In 2015, the Football League announced that they would be changing their name—for the first time in their history—to the English Football league, to be commonly abbreviated to “EFL”. Designed to improve the League’s image abroad, hopes were high among administrators that this would lead to new positive publicity for the divisions.
However, while the rebrand itself has been only been met with ambivalence at worst, the accompanying changes to what used to be the Johnstone’s Paint Trophy—the cup competition for Leagues One and Two—have been received with significant animosity.
Fans’ reactions to the addition of Premier league and Championship under-23 sides has drawn substantial amounts of embarrassing coverage. With only 392 fans at Fleetwood’s first round EFL Trophy tie against Blackburn, hopes are not high for the second round of games taking place next week.
The introduction of Premier League B teams or academies to the Football League has been on the cards for some time now. In 2014, a Football Association commission proposed that Premier League teams would be able to have second teams competing in the Football League. Common in Spanish and German divisions, the idea is to give home-grown young players experience in senior leagues and potentially prepare them for the playing in the national side. Spain and Germany having won the last two world cups does lend this argument some extra weight.
However, any plans allowing B teams to play in the Football League have been vehemently opposed, with it being already blocked indefinitely by the league’s clubs. Many EFL teams see it as a power grab by the Premier League, rather than an earnest attempt to improve the chances of young players developing in the English system. Foreign youngsters being allowed for the under-23 sides in the EFL trophy further detracts from the argument that it is for developing the national team.
Also, the fact that the League One and Two clubs must themselves field full strength teams has incensed many, with fines of £5,000 per match being handed out to clubs who deliberately rest too many of their first team players. This prompted Portsmouth—whose fans are leading many of the protests against the competition—to say that they are prepared to pay the fines in order to rest the team for more important games.
The changes were voted through partly due to the Football League Trophy being largely seen as an irrelevance to the sides who played in it. Dwindling attendances and the competition being seen as largely a distraction from the task of being promoted, meant that there was much need for an overhaul. Some clubs were excited for the prospect of playing top premier league clubs, even if they were only to be their Under-23 teams.
Disappointingly for all of those clubs, the invitations were largely snubbed by the top sides. Liverpool, Arsenal, Manchester United and Manchester City were among clubs to turn down the prospect of playing in the EFL Trophy, and only 10 Premier League teams are playing in the tournament. The invitations had to be extended to Championship clubs in order to make up the numbers, which further added to the negative reception to the changes from the smaller clubs.
This is not to say that it has not been a total failure. Everton’s development squad manager David Unsworth—whose club did take up the invitation to compete—praised the opportunity for his players. He told BBC Sport that “it was really important that we entered this competition, come to places like this [The Macron Stadium] and experience a different kind of football.”

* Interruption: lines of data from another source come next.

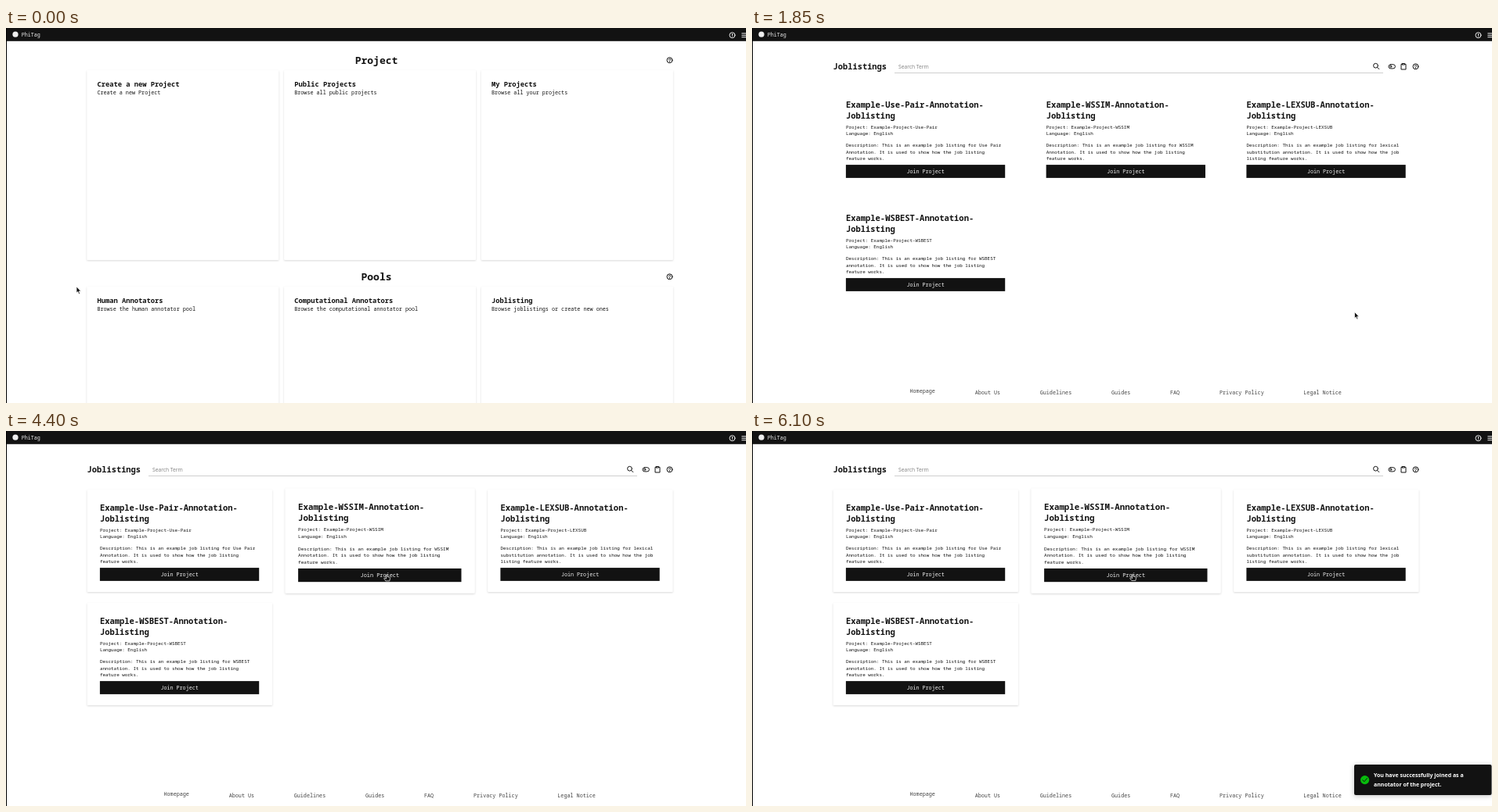
An HTML page that plays this animation: 945 by 480 pixels, repeating every 7450 ms.

```html
<!DOCTYPE html>
<html lang="en">
<head>
<meta charset="utf-8">
<title>Job listings</title>
<style>
  html, body { margin: 0; width: 100%; height: 100%; overflow: hidden; background: #fff; }
  svg { display: block; width: 945px; height: 480px; }
  text { font-family: "Noto Sans Mono", "DejaVu Sans Mono", monospace; fill: #121212; white-space: pre; }
  .sans { font-family: "Open Sans", "Noto Sans", sans-serif; }
  .card { fill: #fff; filter: drop-shadow(0 1.9px 1.2px rgba(0, 0, 0, .15)); }
  .icon { fill: none; stroke: #121212; stroke-width: 1; stroke-linecap: round; stroke-linejoin: round; }
  .light { stroke: #eee; }
</style>
</head>
<body>
<svg id="stage" viewBox="0 0 945 480"></svg>
<script>
const LOOP = 7450, STEP = 50, DARK = '#121212';
const stage = document.getElementById('stage');

function add(parent, tag, attrs, content) {
  const el = document.createElementNS('http://www.w3.org/2000/svg', tag);
  for (const k in attrs) el.setAttribute(k, attrs[k]);
  if (content) el.textContent = content;
  parent.appendChild(el);
  return el;
}
const group = parent => add(parent, 'g', {});
const rect = (p, x, y, width, height, fill, more) =>
  add(p, 'rect', { x, y, width, height, fill, ...more });
const icon = (p, d, more) => add(p, 'path', { d, class: 'icon', ...more });
const label = (p, x, y, size, str, more) =>
  add(p, 'text', { x, y, 'font-size': size, ...more }, str);

const BOLD = { 'font-weight': 600 };
const MID = { 'text-anchor': 'middle' };

function ring(p, x, y, d, cls = 'icon') {
  add(p, 'circle', { cx: x, cy: y, r: 3.5, class: cls });
  icon(p, d, { class: cls, transform: `translate(${x} ${y})`, 'stroke-width': .9 });
}
const help = (p, x, y) => ring(p, x, y, 'M-1.2-.8a1.2 1.2 0 1 1 1.9 1Q0 .5 0 .9M0 2v.1');

// Each card scales about its own centre
function card(parent, x, y, w, h) {
  const g = group(parent);
  const box = rect(g, x, y, w, h, '#fff', { rx: 1, class: 'card' });
  return { g, box, cx: x + w / 2, cy: y + h / 2 };
}

// Home page
const home = group(stage);
const homeCards = [];
const sections = [
  ['Project', 45.6, 54, [
    ['Create a new Project', 'Create a new Project'],
    ['Public Projects', 'Browse all public projects'],
    ['My Projects', 'Browse all your projects']]],
  ['Pools', 322.7, 331, [
    ['Human Annotators', 'Browse the human annotator pool'],
    ['Computational Annotators', 'Browse the computational annotator pool'],
    ['Joblisting', 'Browse joblistings or create new ones']]]
];
for (const [name, base, top, items] of sections) {
  label(home, 473, base, 13, name, { ...BOLD, ...MID });
  help(home, 847.5, base - 4.4);
  items.forEach(([title, sub], i) => {
    const x = 103.3 + i * 251.8;
    const c = card(home, x, top, 245, 243);
    label(c.g, x + 13.1, top + 20.5, 8.76, title, BOLD);
    label(c.g, x + 13.1, top + 30.8, 6.76, sub);
    homeCards.push(c);
  });
}

// Listing page
const list = group(stage);
label(list, 103.5, 52.5, 10.4, 'Joblistings', BOLD);
label(list, 187, 51.6, 6.7, 'Search Term', { class: 'sans', style: 'fill:#808080' });
rect(list, 182, 57, 624, .8, '#c4c4c4');
icon(list, 'M799.4 48.2a2.9 2.9 0 1 1-5.8 0a2.9 2.9 0 1 1 5.8 0M798.6 50.4l2.2 2.2');
icon(list, 'M815.6 46.7h3.2a2.6 2.6 0 0 1 0 5.2h-3.2a2.6 2.6 0 0 1 0-5.2zM816.9 49.3a1.1 1.1 0 1 1-2.2 0a1.1 1.1 0 1 1 2.2 0');
icon(list, 'M830.5 46.3h-1.5v6.7h6v-6.7h-1.5M830.5 45.5h3v1.5h-3z');
help(list, 847.5, 49.3);

const jobs = [
  ['Use-Pair', 'Description: This is an example job listing for Use Pair',
    'Annotation. It is used to show how the job listing', 'feature works.'],
  ['WSSIM', 'Description: This is an example job listing for WSSIM',
    'Annotation. It is used to show how the job listing', 'feature works.'],
  ['LEXSUB', 'Description: This is an example job listing for lexical',
    'substitution annotation. It is used to show how the job', 'listing feature works.'],
  ['WSBEST', 'Description: This is an example job listing for WSBEST',
    'annotation. It is used to show how the job listing', 'feature works.']
];
const listCards = jobs.map(([name, ...lines], i) => {
  const x = 103.6 + (i % 3) * 255.75, y = i < 3 ? 75 : 220;
  const c = card(list, x, y, 236.5, 131);
  const tx = x + 16.3;
  const small = (dy, s) => label(c.g, tx, y + dy, 5.91, s);
  label(c.g, tx, y + 27.1, 10.48, `Example-${name}-Annotation-`, BOLD);
  label(c.g, tx, y + 40.6, 10.48, 'Joblisting', BOLD);
  small(53.7, `Project: Example-Project-${name}`);
  small(62, 'Language: English');
  lines.forEach((s, n) => small(77.4 + n * 8.4, s));
  rect(c.g, tx, y + 100.1, 203.3, 16.8, DARK);
  label(c.g, tx + 101.7, y + 110.6, 6.72, 'Join Project', { ...MID, style: 'fill:#f2f2f2' });
  return c;
});
const links = [[201.5, 'Homepage'], [284.7, 'About Us'], [367.7, 'Guidelines'], [459, 'Guides'],
  [534, 'FAQ'], [597, 'Privacy Policy'], [704.3, 'Legal Notice']];
links.forEach(([x, s], i) =>
  label(list, x, i ? 469.2 : 467.2, 6.76, s, { style: 'fill:#444' }));

// Top bar and left edge
rect(stage, 0, 0, 945, 16.8, DARK);
rect(stage, 0, 0, 1, 480, '#000');
add(stage, 'circle', { cx: 12, cy: 8.2, r: 3.6, fill: '#eee' });
label(stage, 19.8, 11, 6.7, 'PhiTag', { style: 'fill:#eee' });
ring(stage, 927.5, 9.2, 'M0-1.7v1.9M0 1.7v.1', 'icon light');
icon(stage, 'M939.8 6.9h6M939.8 9.3h6M939.8 11.7h6', { class: 'icon light' });

// Toast at its resting place
const toast = group(stage);
rect(toast, 769, 427, 175.5, 39, DARK, {
  rx: 2, style: 'filter:drop-shadow(0 1px 3px rgba(0,0,0,.25))' });
add(toast, 'circle', { cx: 782.6, cy: 446.6, r: 5.6, fill: '#07bc0c' });
icon(toast, 'M779.8 446.8l2 2l3.6-4.2', { 'stroke-width': 1.2 });
['You have successfully joined as a', 'annotator of the project.'].forEach((s, i) =>
  label(toast, 794, 443 + i * 11.8, 7, s, { class: 'sans', 'font-weight': 700, style: 'fill:#fff' }));

// Pointers, tip at 0,0
const pointer = group(stage);
const ink = { fill: '#111', stroke: '#fff', 'stroke-width': .7, 'stroke-linejoin': 'round' };
const arrow = add(pointer, 'path', { d: 'M0 0V8L1.8 6.4L3.1 9.5L4.5 8.9L3.2 5.9H5.6Z', ...ink });
const hand = add(pointer, 'path', {
  d: 'M-.8 .6Q0-.5 .7 .6V3L3.6 3.7Q4.4 4 4.2 5L3.5 8.4H-1.5L-3.6 5.4Q-3.4 4.3-2.2 4.8L-.8 5.6Z', ...ink });

// time, x, y
const path = [
  [250, 90, 331], [350, 86, 334], [450, 112, 305], [560, 210, 265], [670, 352, 240],
  [760, 604, 265], [800, 693, 291], [860, 738, 325], [920, 762, 380], [980, 769, 376],
  [1050, 769.5, 363.5], [2550, 769.5, 363.5], [2650, 820, 347], [2800, 952, 316],
  [2950, 910, 292], [3050, 786, 182], [3250, 640, 183], [3450, 400, 185], [3650, 240, 184],
  [3800, 240, 184], [4000, 300, 190], [4200, 430, 187], [4400, 486.3, 183.5],
  [5200, 486.3, 183.5], [5201, 486.3, 183.1]
];
// card, enter, leave
const homeHover = [[0, 440, 660], [1, 600, 762], [2, 785, 865], [5, 880, 1650]];
const listHover = [[2, 3020, 3265], [1, 3285, 3490], [0, 3510, 4060], [1, 4080, LOOP]];
// time, shift
const slide = [[5200, 1650], [5650, -14], [5762, 5.5], [5875, -2.8], [5950, 0]];

const clamp = v => Math.max(0, Math.min(1, v));
const smooth = v => v * v * (3 - 2 * v);
const easeOut = v => 1 - (1 - v) ** 3;

function sample(table, t, ease = v => v) {
  let i = 0;
  while (i < table.length - 2 && t >= table[i + 1][0]) i++;
  const a = table[i], b = table[i + 1];
  const p = ease(clamp((t - a[0]) / (b[0] - a[0])));
  return a.slice(1).map((v, k) => v + (b[k + 1] - v) * p);
}

function hover(cards, spans, t) {
  cards.forEach((c, i) => {
    let k = 0;
    for (const [n, on, off] of spans) {
      if (n === i) k = Math.max(k, smooth(clamp((t - on) / 150)) - smooth(clamp((t - off) / 150)));
    }
    const s = 1 + .025 * k;
    c.g.setAttribute('transform',
      `translate(${c.cx} ${c.cy}) scale(${s}) translate(${-c.cx} ${-c.cy})`);
  });
}

const show = (el, on) => { el.style.display = on ? '' : 'none'; };
const inside = (spans, t) => spans.some(([, on, off]) => t >= on && t < off);

function draw(t) {
  const first = t < 1650;
  show(home, first);
  show(list, !first);
  if (first) hover(homeCards, homeHover, t);
  else {
    list.style.opacity = clamp((t - 1600) / 150);
    const depth = clamp((t - 1870) / 200);
    listCards.forEach(c => { c.box.style.opacity = depth; });
    hover(listCards, listHover, t);
  }
  const [x, y] = sample(path, t);
  pointer.setAttribute('transform', `translate(${x} ${y})`);
  const over = inside(first ? homeHover : listHover, t);
  show(hand, over);
  show(arrow, !over);

  show(toast, t >= 5200);
  toast.setAttribute('transform', `translate(${sample(slide, t, easeOut)[0]} 0)`);
}

const start = performance.now();
function tick() {
  const t = performance.now() - start;
  draw(Math.floor((t + 10) / STEP) * STEP % LOOP);
  requestAnimationFrame(tick);
}
tick();
</script>
</body>
</html>
```
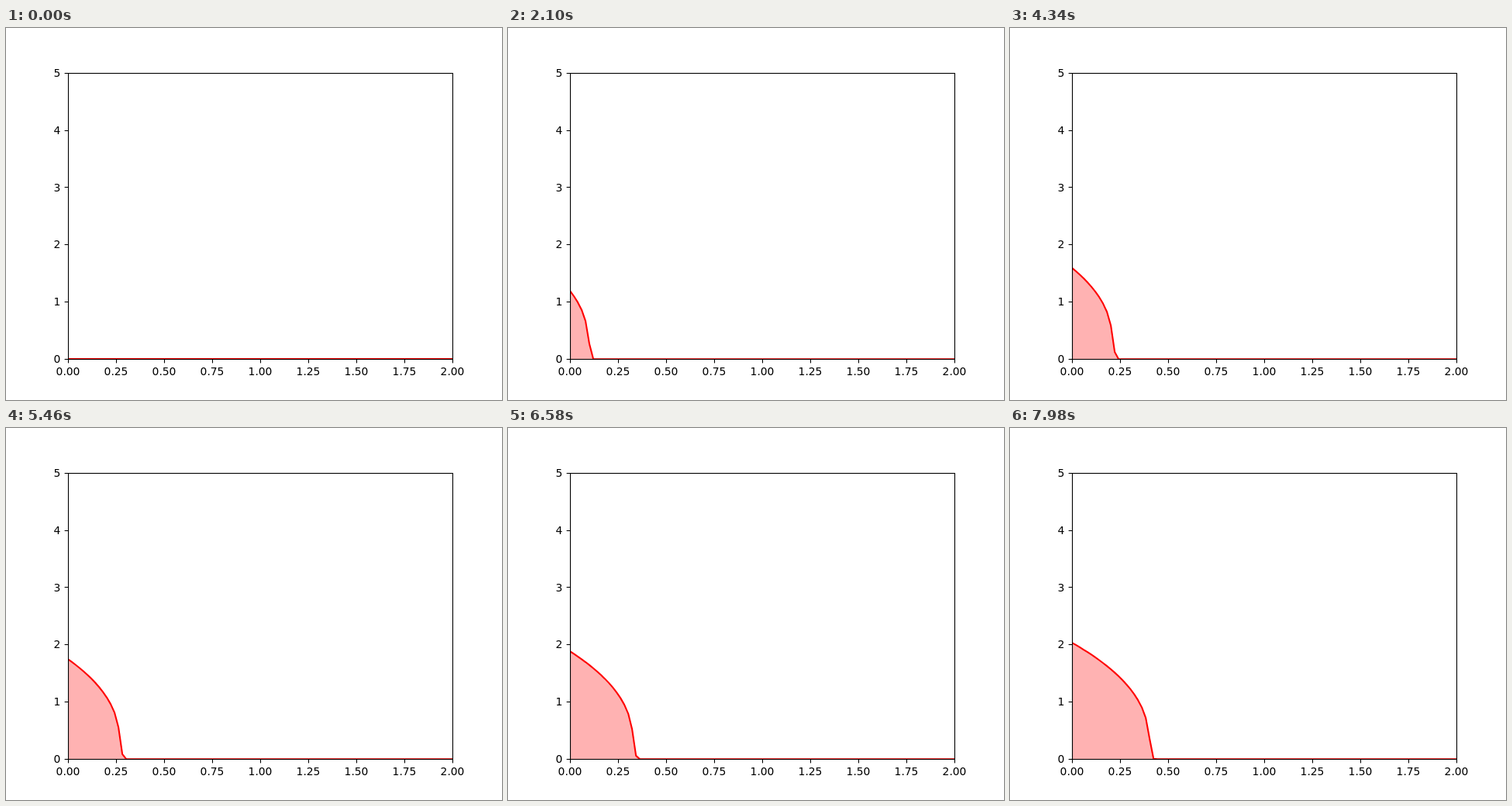
Animation of 640 by 480 pixels, one loop 8000 ms. Source, as an HTML page with a canvas:

```html
<!DOCTYPE html>
<html lang="en">
<head>
<meta charset="utf-8">
<title>Nonlinear heat wave</title>
<style>
  html, body { margin: 0; width: 100%; height: 100%; overflow: hidden; background: #fff; }
  canvas { display: block; }
</style>
</head>
<body>
<canvas id="plot" width="640" height="480"></canvas>
<script>
const ctx = document.getElementById('plot').getContext('2d');
const LOOP = 8000, STEP = 140, STEPS = Math.ceil(LOOP / STEP);
const N = 100, DX = 2 / (N - 1);
const SIGMA = 2.5, SPEED = 0.0075, SLOPE = 13.75;
const DIFFUSION = SIGMA * SPEED / SLOPE / DX ** 2;
const px = x => 80 + 248 * x;
const py = y => 427.2 - 73.92 * y;
const snap = v => Math.floor(v + 0.5) + 0.5;

// One implicit step of u_t = (u^sigma u_x)_x with conductivity from the previous state.
function advance(u, left) {
  const k = u.map(v => v ** SIGMA);
  const a = [0], b = [left];
  for (let i = 1; i < N - 1; i++) {
    const lo = DIFFUSION * (k[i - 1] + k[i]) / 2;
    const hi = DIFFUSION * (k[i] + k[i + 1]) / 2;
    const d = 1 + lo + hi - lo * a[i - 1];
    a[i] = hi / d;
    b[i] = (u[i] + lo * b[i - 1]) / d;
  }
  const next = new Array(N).fill(0);
  for (let i = N - 2; i >= 0; i--) next[i] = a[i] * next[i + 1] + b[i];
  return next;
}

const states = [new Array(N).fill(0)];
for (let n = 1; n < STEPS; n++) {
  states.push(advance(states[n - 1], (SLOPE * SPEED * n) ** (1 / SIGMA)));
}

function segment(x1, y1, x2, y2) {
  ctx.beginPath();
  ctx.moveTo(x1, y1);
  ctx.lineTo(x2, y2);
  ctx.stroke();
}

function drawCurve(u, flat) {
  const curve = new Path2D();
  u.forEach((v, i) => curve.lineTo(px(i * DX), flat ? 427 : py(v)));
  const area = new Path2D(curve);
  area.lineTo(px(2), py(0));
  area.lineTo(px(0), py(0));
  ctx.save();
  ctx.beginPath();
  ctx.rect(80, 58, 496, 370);
  ctx.clip();
  ctx.fillStyle = 'rgba(255, 0, 0, 0.3)';
  ctx.fill(area);
  ctx.strokeStyle = '#f00';
  ctx.lineWidth = 2.08;
  ctx.lineJoin = 'round';
  ctx.lineCap = 'square';
  ctx.stroke(curve);
  ctx.restore();
}

function drawAxes() {
  ctx.strokeStyle = ctx.fillStyle = '#000';
  ctx.lineWidth = 1.11;
  ctx.font = '13.89px "DejaVu Sans", sans-serif';
  ctx.strokeRect(80.5, 58.5, 496, 369);
  ctx.textAlign = 'center';
  for (let i = 0; i <= 8; i++) {
    const x = px(i / 4);
    segment(snap(x), 427.5, snap(x), 432.4);
    ctx.fillText((i / 4).toFixed(2), x, 448);
  }
  ctx.textAlign = 'right';
  for (let i = 0; i <= 5; i++) {
    const y = py(i);
    segment(75.6, snap(y), 80.5, snap(y));
    ctx.fillText(i, 70.3, Math.round(y + 5.1));
  }
}

function draw(now) {
  const n = Math.floor(now % LOOP / STEP);
  ctx.fillStyle = '#fff';
  ctx.fillRect(0, 0, 640, 480);
  drawCurve(states[n], n === 0);
  drawAxes();
  requestAnimationFrame(draw);
}
draw(performance.now());
</script>
</body>
</html>
```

The main problem is that fixing the England team in the long-term is too big an issue to deal with in one action. Former Executive Director of the Football Association David Davies, told BBC Radio 4’s ‘The Reunion’ in April of this year that the problem is that there is too much of a “dysfunctional relationship” between the major football organisations in England. He added that “nobody can tell you what are the agreed priorities of English football”.
What this means is that any small actions to improve the England team, such as the EFL Trophy changes, have the potential to be met with ridicule. Anything short of a wholesale change to the structure or scheduling of English football can be easily dismissed as sweeping difficult decisions or potential conflict under the carpet.
The EFL are planning on expanding from three 24-team divisions to four 20-team divisions in three years’ time—in order to ease fixture congestion, and to improve the England team—and this has already been managed better than the Trophy was this year. On Thursday the EFL announced that they had totally rejected adding B teams to the expanded leagues, the speed and clarity of the decision will be well received around the EFL grounds. The prospect of adding Old Firm clubs was also rejected, again a good move from the league, as not only would this have opened new conflicts with the Scottish Professional Football League, and the Football Association, it would have made further mockery of the “English Football league” rebrand. Shutting these debates down early on—the League’s chiefs will surely hope—will cut down on speculation over the league’s future and any further prospect for protest.
The EFL Trophy is only going into its second round of matches this year, and already has made a lot of unfortunate headlines. The EFL chiefs will be hoping that this will die down as the tournament goes on, and that the rebrand will draw in enough positive interest from foreign media for it to eventually be deemed a success.
Attendances rising above club record lows will be a promising start.